• _RECORDS FOR THE EXERCISE_:

□ □ □ □ □

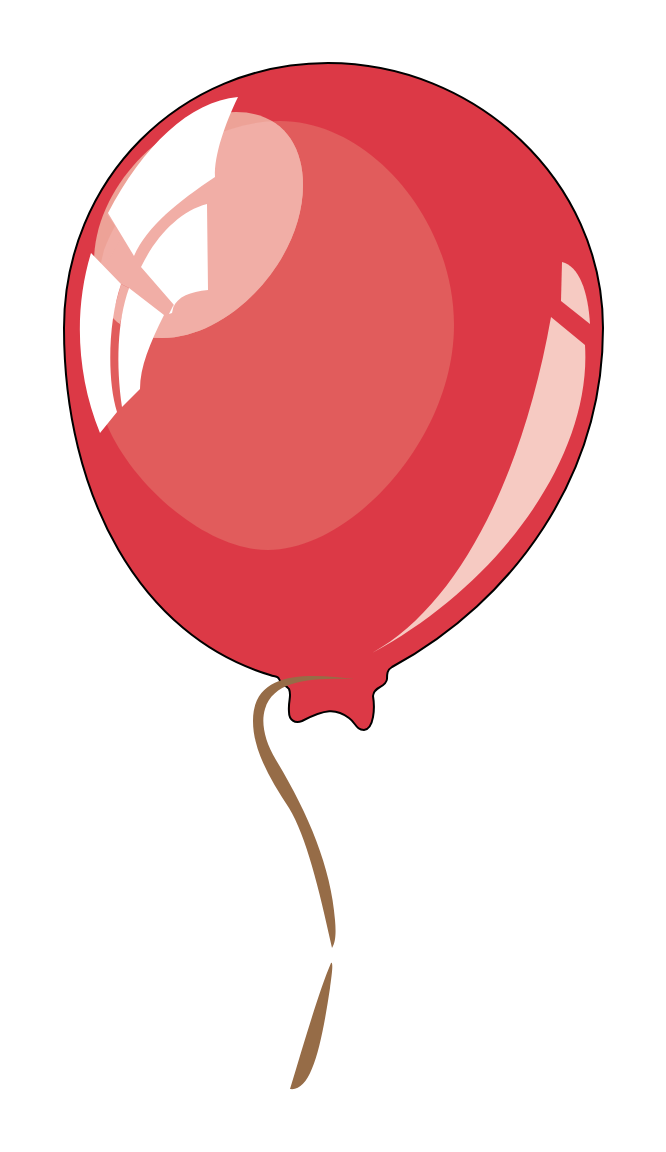
<!DOCTYPE html>
<html lang="en">
<head>
<meta charset="utf-8">
<title>Red balloon</title>
<style>
:root {
  --paper: #ffffff;
  --outline: #000000;
  --balloon: #dc3946;
  --glow: #e15c5c;
  --sheen: #f1aea6;
  --sheen-edge: #eda297;
  --rim-light: #f6cac2;
  --string: #966c47;
}
html, body { margin: 0; background: var(--paper); overflow: hidden; }
svg { display: block; width: 666px; height: 1152px; }
.body { fill: var(--balloon); stroke: var(--outline); stroke-width: 2; stroke-linejoin: round; }
.glow { fill: var(--glow); }
.sheen { fill: var(--sheen); }
.sheen-edge { fill: var(--sheen-edge); }
.window { fill: var(--paper); }
.rim-light { fill: var(--rim-light); }
.string { fill: var(--string); }
</style>
</head>
<body>
<svg viewBox="0 0 666 1152" role="img" aria-label="Shiny red balloon with a brown string">
  <defs>
    <path id="glow-shape" d="M280 121C370 121 454 220 454 325C454 440 350 550 268 550C205 550 132 484 107 425C88 380 84 300 104 250C130 180 205 121 280 121Z"/>
    <path id="sheen-shape" d="M236 112C280 112 303 143 303 185C303 260 230 338 162 338C119 338 94 307 94 262C94 185 170 112 236 112Z"/>
    <clipPath id="sheen-clip"><use href="#sheen-shape"/></clipPath>
  </defs>

  <path class="body" d="M328 63C475 63 603 180 603 328C603 475 515 600 392 667C387 670 387 674 387 679C386 688 374 686 373 696C375 708 374 729 364 730C356 730 356 723 349 718C336 708 325 709 302 721C295 724 289 720 289 712C288 700 292 696 289 689C285 684 281 685 279 679C278 676 275 677 270 675C140 636 64 495 64 328C64 180 180 63 328 63Z"/>

  <g id="front-reflection">
    <use class="glow" href="#glow-shape"/>
    <use class="sheen-edge" href="#sheen-shape"/>
    <path class="sheen" clip-path="url(#sheen-clip)" d="M80 350L104 250C130 180 205 121 280 121L320 121V350Z"/>
    <path class="sheen" clip-path="url(#sheen-clip)" d="M107 214L122 236L100 275L128 300L200 300V180Z"/>
    <path class="glow" d="M121 284C107 322 106 375 117 412L122 407C116 365 117 322 129 288Z"/>
    <path class="sheen" clip-path="url(#sheen-clip)" d="M121 284L129 288L120 324L111 320Z"/>
    <g class="window">
      <path d="M238 97C190 101 143 146 108 213L134 256C147 226 179 201 215 177C214 155 225 124 238 97Z"/>
      <path d="M207 204C180 211 156 236 141 267L174 305L173 308C178 296 190 292 208 290Z"/>
      <path d="M91 253C74 309 76 374 100 433L117 412C107 380 108 322 121 284Z"/>
      <path d="M129 288L164 315C150 343 140 367 140 389L122 407C116 365 117 322 129 288Z"/>
      <path d="M174 304L172 313L169 314Z"/>
    </g>
  </g>

  <g id="rim-reflection" class="rim-light">
    <path d="M562 262C579 266 588 291 590 324L561 301Z"/>
    <path d="M551 317L585 345C592 456 500 584 372 653C462 603 524 470 551 317Z"/>
  </g>

  <g id="balloon-string" class="string">
    <path d="M355 679C310 674 253 669 253 721C253 749 269 778 289 808C306 836 319 888 332 948C336 942 336 931 335 920C331 867 308 813 276 760C264 740 261 722 265 709C274 680 310 678 355 679Z"/>
    <path d="M331 963C334 961 331 980 330 988C321 1048 311 1092 290 1089C304 1043 319 991 331 963Z"/>
  </g>
</svg>
</body>
</html>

□ □ □ □ □

In your copy, repeat each record exactly and include no pictures.

• _SOLUTION_:
<!DOCTYPE html>
<html lang="en">
<head>
<meta charset="utf-8">
<title>Red balloon</title>
<style>
:root {
  --paper: #ffffff;
  --outline: #000000;
  --balloon: #dc3946;
  --glow: #e15c5c;
  --sheen: #f1aea6;
  --sheen-edge: #eda297;
  --rim-light: #f6cac2;
  --string: #966c47;
}
html, body { margin: 0; background: var(--paper); overflow: hidden; }
svg { display: block; width: 666px; height: 1152px; }
.body { fill: var(--balloon); stroke: var(--outline); stroke-width: 2; stroke-linejoin: round; }
.glow { fill: var(--glow); }
.sheen { fill: var(--sheen); }
.sheen-edge { fill: var(--sheen-edge); }
.window { fill: var(--paper); }
.rim-light { fill: var(--rim-light); }
.string { fill: var(--string); }
</style>
</head>
<body>
<svg viewBox="0 0 666 1152" role="img" aria-label="Shiny red balloon with a brown string">
  <defs>
    <path id="glow-shape" d="M280 121C370 121 454 220 454 325C454 440 350 550 268 550C205 550 132 484 107 425C88 380 84 300 104 250C130 180 205 121 280 121Z"/>
    <path id="sheen-shape" d="M236 112C280 112 303 143 303 185C303 260 230 338 162 338C119 338 94 307 94 262C94 185 170 112 236 112Z"/>
    <clipPath id="sheen-clip"><use href="#sheen-shape"/></clipPath>
  </defs>

  <path class="body" d="M328 63C475 63 603 180 603 328C603 475 515 600 392 667C387 670 387 674 387 679C386 688 374 686 373 696C375 708 374 729 364 730C356 730 356 723 349 718C336 708 325 709 302 721C295 724 289 720 289 712C288 700 292 696 289 689C285 684 281 685 279 679C278 676 275 677 270 675C140 636 64 495 64 328C64 180 180 63 328 63Z"/>

  <g id="front-reflection">
    <use class="glow" href="#glow-shape"/>
    <use class="sheen-edge" href="#sheen-shape"/>
    <path class="sheen" clip-path="url(#sheen-clip)" d="M80 350L104 250C130 180 205 121 280 121L320 121V350Z"/>
    <path class="sheen" clip-path="url(#sheen-clip)" d="M107 214L122 236L100 275L128 300L200 300V180Z"/>
    <path class="glow" d="M121 284C107 322 106 375 117 412L122 407C116 365 117 322 129 288Z"/>
    <path class="sheen" clip-path="url(#sheen-clip)" d="M121 284L129 288L120 324L111 320Z"/>
    <g class="window">
      <path d="M238 97C190 101 143 146 108 213L134 256C147 226 179 201 215 177C214 155 225 124 238 97Z"/>
      <path d="M207 204C180 211 156 236 141 267L174 305L173 308C178 296 190 292 208 290Z"/>
      <path d="M91 253C74 309 76 374 100 433L117 412C107 380 108 322 121 284Z"/>
      <path d="M129 288L164 315C150 343 140 367 140 389L122 407C116 365 117 322 129 288Z"/>
      <path d="M174 304L172 313L169 314Z"/>
    </g>
  </g>

  <g id="rim-reflection" class="rim-light">
    <path d="M562 262C579 266 588 291 590 324L561 301Z"/>
    <path d="M551 317L585 345C592 456 500 584 372 653C462 603 524 470 551 317Z"/>
  </g>

  <g id="balloon-string" class="string">
    <path d="M355 679C310 674 253 669 253 721C253 749 269 778 289 808C306 836 319 888 332 948C336 942 336 931 335 920C331 867 308 813 276 760C264 740 261 722 265 709C274 680 310 678 355 679Z"/>
    <path d="M331 963C334 961 331 980 330 988C321 1048 311 1092 290 1089C304 1043 319 991 331 963Z"/>
  </g>
</svg>
</body>
</html>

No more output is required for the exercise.